Q, How did this all get started?
A. I’ve always been enchanted with animated story-telling, and, as the industry has grown to portray much more realistic and relevant issues, I wanted to emulate this with my own work. Additionally, I felt (and still feel) as though a lot of people are unaware about the current state of the planet’s environment and climate. People hear the terms “global warming” and they’ve almost become desensitized. They don’t truly grasp the gravity of the situation.
Q. Let's talk about You Reap What You Sow. Why did you choose to make YRWYS in black and white? What is the significance of the blue facemask at the end of YRWYS?
A. Black and white sets a mood of darkness and hopelessness, and I wanted the audience to feel that way. The face-mask at the end just is a reminder that we are losing our ability to breathe. I find this terrifying.
Q. What is your process for animating?
A. Prior to YRWYS, I have never done a full-blown animation before. I started out using free software called Krita. After working with it for a month or so, I realized there were many better tools out there. I then moved to Adobe. I also was lucky enough to get a Wacom Mobile Studio Pro 16 tablet halfway through the animation. This helped a lot. It took me seven months to animate 2 minutes because I was learning through trial and error. You can actually see my progression as an animator as the story moves forward. Ultimately, I made 1600 frames by hand and spent seven months on that first film. For my other films, I used a variety of Adobe programs and worked the backgrounds ahead of the animations.
Q. Tell me about One Man’s Trash. How did that film come to exist?
A. It was the product of a collaboration I did with the Millburn Environmental Committee, which is made up of township residents, parents and students here in town. They wanted to something special for Earth Day. They wanted to create a PSA for the town's Earth Day efforts and they heard about YRWYS. The approached me and asked me to come up with a concept. I had just seen a documentary on the Great Pacific Garbage patch, so this seemed like a good topic.
Q. What about AYEO? What is the meaning of his story?
A. AYEO, like YRWYS, is a story that takes a look at a likely future if we continue to abuse our environment. In the case of AYEO, he is one of humanity's last survivors - barely hanging on in a world with dirty water, the loss of animals and people. He dreams of one day seeing something we take for granted: a bird. When his dream comes true, he follows the bird and provides us with a tour of his landscape, a grim wasteland destroyed by pollution and global warming. In my research, I came across many modern-day communities that are forgotten in remote parts of the world where children live surrounded by trash and lack access to potable water. It scares me that AYEO's plight is not as futuristic as we might like to think.
Q. When AYEO walks by the burn-out car, we see a human skeleton. However, Ayeo himself has an ethereal quality, a blank face, and he floats from scene to scene.
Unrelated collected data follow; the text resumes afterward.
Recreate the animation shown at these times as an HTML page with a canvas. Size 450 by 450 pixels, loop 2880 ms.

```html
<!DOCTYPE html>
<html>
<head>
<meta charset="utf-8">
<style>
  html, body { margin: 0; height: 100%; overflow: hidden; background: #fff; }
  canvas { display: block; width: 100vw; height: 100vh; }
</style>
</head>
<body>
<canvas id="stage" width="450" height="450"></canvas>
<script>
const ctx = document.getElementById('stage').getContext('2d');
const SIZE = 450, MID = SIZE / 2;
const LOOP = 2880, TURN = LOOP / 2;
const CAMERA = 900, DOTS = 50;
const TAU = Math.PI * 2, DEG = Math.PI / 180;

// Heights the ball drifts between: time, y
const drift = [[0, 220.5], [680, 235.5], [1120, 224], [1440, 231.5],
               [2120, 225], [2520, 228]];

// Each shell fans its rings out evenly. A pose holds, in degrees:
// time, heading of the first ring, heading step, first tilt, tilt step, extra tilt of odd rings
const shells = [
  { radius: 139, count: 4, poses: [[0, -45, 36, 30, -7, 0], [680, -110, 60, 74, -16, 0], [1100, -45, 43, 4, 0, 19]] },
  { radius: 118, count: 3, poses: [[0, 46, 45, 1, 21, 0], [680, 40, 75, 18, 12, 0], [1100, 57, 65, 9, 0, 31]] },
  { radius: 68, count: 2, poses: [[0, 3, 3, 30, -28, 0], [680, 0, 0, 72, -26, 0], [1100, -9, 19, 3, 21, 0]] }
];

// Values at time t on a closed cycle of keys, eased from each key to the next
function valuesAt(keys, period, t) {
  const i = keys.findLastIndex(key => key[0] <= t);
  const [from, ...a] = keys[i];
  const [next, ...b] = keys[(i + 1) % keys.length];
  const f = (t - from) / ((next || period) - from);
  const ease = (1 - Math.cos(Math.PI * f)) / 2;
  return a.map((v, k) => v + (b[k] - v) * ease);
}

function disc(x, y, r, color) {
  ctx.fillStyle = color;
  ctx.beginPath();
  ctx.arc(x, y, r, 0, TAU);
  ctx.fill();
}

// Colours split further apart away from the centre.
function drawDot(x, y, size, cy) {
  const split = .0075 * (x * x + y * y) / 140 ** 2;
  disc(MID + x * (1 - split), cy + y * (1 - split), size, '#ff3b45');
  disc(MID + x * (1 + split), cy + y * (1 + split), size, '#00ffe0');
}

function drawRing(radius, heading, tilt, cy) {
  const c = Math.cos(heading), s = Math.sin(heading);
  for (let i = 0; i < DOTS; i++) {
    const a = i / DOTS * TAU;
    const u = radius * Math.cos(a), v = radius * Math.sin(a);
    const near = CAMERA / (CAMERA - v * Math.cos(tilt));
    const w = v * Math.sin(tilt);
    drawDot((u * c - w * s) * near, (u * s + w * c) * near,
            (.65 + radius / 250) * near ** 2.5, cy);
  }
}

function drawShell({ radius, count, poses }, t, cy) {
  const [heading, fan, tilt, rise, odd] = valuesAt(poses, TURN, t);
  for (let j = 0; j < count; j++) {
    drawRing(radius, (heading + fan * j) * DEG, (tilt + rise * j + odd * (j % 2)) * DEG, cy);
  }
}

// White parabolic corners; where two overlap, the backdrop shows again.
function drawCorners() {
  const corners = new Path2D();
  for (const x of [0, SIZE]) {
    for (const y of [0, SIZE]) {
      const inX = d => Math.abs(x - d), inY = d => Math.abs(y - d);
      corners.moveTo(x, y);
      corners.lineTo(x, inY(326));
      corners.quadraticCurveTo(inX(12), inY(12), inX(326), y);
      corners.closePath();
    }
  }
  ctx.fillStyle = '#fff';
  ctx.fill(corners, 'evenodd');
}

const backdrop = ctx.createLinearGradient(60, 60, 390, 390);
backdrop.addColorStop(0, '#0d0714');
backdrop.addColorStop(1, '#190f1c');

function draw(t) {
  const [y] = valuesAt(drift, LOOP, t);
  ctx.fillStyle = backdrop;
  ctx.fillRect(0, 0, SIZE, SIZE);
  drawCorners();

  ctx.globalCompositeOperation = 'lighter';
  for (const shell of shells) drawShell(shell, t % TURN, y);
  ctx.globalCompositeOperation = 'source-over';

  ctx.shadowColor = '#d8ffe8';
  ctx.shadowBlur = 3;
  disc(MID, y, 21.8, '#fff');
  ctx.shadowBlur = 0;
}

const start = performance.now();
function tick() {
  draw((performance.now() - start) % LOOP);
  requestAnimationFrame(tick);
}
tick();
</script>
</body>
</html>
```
What that intentional?
A. Very much so! Ayeo is one of the last of our kind and his fading humanity is represented in his round face and his simple robes. I specifically included the skeleton, a much more sculpted form, to make that point. I also wanted to reinforce that the very things that make us civilized, cars and the such, are also destroying us. That is the significance of the things Ayeo sees on his way to the beach, a car and an old TV.
Q. Do you have a favorite film-maker?
A. My favorite filmmaker without doubt has to be Owen Dennis. He's such a genius when it comes to storytelling, and he's such a big name in the industry for his accomplishments in two huge cartoons; Infinity Train and Regular Show. Spiderverse is such a brilliant work of animation and stylized 3D film designed to look 2D. I could rave about it for days but the film already has all the attention it deserves.
Q. Who or what inspires you? Do you have any role-models?
A. I would have to say my role model is definitely Rebecca Sugar. Their work piloting the creative drive behind one of the most inclusive cartoons to date is so commemorable and I can not offer them enough of my praise.
Q. What do you think each individual can do to affect the future of our planet?
A. Push for large scale change. There is a common misconception that in order to help the environment, individuals need reduce their personal impact - and while this is helpful, the reality of the situation is that the actual threats to our environment are more likely to come from corporations and industries which produce huge sums of fossil fuels.
Q. What are you hoping to spark with your films?
A. I hope they will spread awareness about the subject of climate change and ecosystem destruction. We are becoming increasingly more disconnected from these matters and it is my greatest fear that we leave them behind entirely.
Q. Why is your website titled after your first film?
A. My intent with YRWYS was to start a conversation in the hope that people would be motivated to learn more information on their own. I did a lot of research in preparing YRWYS, and I wanted to share that information. A website seemed like a prudent second step. When I released YRWYS, I didn't expect I would continue working in this genre. Once I created my second and third film, I didn't think it would be a good idea to create separate websites so I housed them here. The topic and the plea are basically the same. By the way, I also have an artist account at www.jakeupdyke.com.
Q. What are you working on now?
A. Right now, I am working on finishing my portfolio for college! My hope is to pursue a career in animation and digital storytelling and ultimately run my own animated show. I will be applying to college in the Fall of 2020 so that is likely my next area of focus.